- DIRECTIONS FOR THIS TASK -
Determine how many lines below contain the word "orange", then state only that figure.

- EXERCISE DATA -
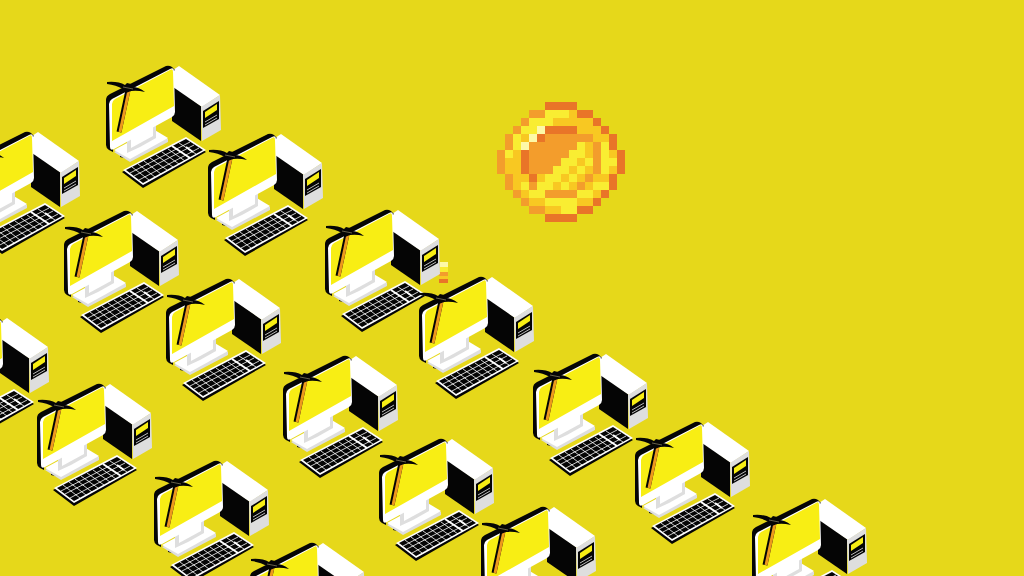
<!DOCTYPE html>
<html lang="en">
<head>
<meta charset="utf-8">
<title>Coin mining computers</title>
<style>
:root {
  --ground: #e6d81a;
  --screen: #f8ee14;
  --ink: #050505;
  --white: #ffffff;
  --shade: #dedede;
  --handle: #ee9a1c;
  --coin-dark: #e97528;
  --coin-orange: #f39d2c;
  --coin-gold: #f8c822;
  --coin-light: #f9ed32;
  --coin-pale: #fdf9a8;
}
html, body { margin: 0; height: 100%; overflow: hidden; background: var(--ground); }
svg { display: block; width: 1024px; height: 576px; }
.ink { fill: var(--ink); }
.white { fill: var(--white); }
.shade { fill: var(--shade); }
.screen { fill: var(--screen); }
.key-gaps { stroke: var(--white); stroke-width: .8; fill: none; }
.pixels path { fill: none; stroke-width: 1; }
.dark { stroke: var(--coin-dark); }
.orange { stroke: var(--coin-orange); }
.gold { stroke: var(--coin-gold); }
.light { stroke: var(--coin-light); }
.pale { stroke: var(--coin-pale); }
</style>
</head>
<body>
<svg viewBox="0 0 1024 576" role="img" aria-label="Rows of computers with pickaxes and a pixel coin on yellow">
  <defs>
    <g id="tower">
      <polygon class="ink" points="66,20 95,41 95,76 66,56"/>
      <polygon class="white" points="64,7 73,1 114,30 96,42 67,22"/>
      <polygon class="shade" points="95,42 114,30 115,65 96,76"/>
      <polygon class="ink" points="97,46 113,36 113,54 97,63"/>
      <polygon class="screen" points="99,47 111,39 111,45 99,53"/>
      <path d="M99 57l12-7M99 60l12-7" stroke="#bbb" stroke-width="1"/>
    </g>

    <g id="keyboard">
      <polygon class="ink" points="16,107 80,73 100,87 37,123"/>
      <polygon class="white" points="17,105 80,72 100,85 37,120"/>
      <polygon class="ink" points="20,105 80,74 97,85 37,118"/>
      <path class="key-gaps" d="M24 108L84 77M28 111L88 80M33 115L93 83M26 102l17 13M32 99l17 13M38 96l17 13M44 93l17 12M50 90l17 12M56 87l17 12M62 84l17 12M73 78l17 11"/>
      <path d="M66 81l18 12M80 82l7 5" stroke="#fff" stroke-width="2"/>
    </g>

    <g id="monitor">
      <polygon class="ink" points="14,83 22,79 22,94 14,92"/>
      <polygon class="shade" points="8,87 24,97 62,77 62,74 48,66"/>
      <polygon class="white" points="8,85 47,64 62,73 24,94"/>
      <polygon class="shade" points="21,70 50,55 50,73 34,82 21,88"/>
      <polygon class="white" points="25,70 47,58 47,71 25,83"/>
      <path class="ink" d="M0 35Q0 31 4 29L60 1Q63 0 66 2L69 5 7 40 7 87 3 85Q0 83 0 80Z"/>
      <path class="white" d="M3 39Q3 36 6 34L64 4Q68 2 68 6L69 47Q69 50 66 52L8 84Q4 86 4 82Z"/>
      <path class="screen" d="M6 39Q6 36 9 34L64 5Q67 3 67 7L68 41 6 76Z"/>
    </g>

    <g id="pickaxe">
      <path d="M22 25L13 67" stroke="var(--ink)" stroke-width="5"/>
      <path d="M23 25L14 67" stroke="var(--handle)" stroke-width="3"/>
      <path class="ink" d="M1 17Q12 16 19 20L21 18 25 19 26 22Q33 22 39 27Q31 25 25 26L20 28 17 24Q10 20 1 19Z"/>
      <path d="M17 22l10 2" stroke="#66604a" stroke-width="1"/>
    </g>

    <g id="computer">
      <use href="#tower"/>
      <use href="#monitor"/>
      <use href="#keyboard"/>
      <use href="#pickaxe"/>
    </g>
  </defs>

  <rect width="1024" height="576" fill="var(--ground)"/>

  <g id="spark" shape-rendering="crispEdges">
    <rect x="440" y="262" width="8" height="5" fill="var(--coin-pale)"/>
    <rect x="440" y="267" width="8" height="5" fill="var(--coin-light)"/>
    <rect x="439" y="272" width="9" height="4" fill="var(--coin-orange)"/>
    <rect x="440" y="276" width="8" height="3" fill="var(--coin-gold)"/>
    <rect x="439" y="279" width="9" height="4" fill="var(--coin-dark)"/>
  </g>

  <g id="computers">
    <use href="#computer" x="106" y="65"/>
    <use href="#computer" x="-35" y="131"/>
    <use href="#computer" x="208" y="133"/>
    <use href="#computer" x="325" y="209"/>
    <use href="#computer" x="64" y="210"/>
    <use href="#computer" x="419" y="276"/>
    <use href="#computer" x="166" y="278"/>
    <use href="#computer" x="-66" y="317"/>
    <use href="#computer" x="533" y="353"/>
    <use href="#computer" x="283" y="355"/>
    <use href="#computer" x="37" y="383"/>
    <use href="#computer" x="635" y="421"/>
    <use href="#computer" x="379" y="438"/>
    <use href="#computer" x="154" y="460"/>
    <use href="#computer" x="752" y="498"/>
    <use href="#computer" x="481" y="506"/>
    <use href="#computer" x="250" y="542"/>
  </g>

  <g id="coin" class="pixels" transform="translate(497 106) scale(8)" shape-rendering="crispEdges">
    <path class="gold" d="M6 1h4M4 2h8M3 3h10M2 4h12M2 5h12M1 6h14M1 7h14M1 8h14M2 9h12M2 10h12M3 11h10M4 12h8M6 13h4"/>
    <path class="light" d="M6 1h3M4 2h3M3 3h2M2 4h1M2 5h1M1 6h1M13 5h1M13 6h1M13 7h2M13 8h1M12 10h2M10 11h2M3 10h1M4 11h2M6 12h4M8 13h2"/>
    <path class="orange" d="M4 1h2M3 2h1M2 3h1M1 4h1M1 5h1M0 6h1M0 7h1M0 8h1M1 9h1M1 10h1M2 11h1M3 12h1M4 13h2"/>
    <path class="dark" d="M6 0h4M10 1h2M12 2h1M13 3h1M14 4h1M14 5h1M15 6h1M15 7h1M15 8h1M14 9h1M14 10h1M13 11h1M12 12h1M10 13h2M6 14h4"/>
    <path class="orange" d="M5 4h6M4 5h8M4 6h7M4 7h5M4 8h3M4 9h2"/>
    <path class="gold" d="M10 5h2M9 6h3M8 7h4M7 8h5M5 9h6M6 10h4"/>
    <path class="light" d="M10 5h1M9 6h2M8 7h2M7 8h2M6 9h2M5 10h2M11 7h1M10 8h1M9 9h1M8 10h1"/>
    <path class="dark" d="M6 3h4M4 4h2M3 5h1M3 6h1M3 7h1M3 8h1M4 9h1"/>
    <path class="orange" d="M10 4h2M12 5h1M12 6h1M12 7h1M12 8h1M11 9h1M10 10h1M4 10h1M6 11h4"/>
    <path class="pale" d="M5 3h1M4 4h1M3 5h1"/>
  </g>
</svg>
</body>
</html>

- TASK RESULT -
6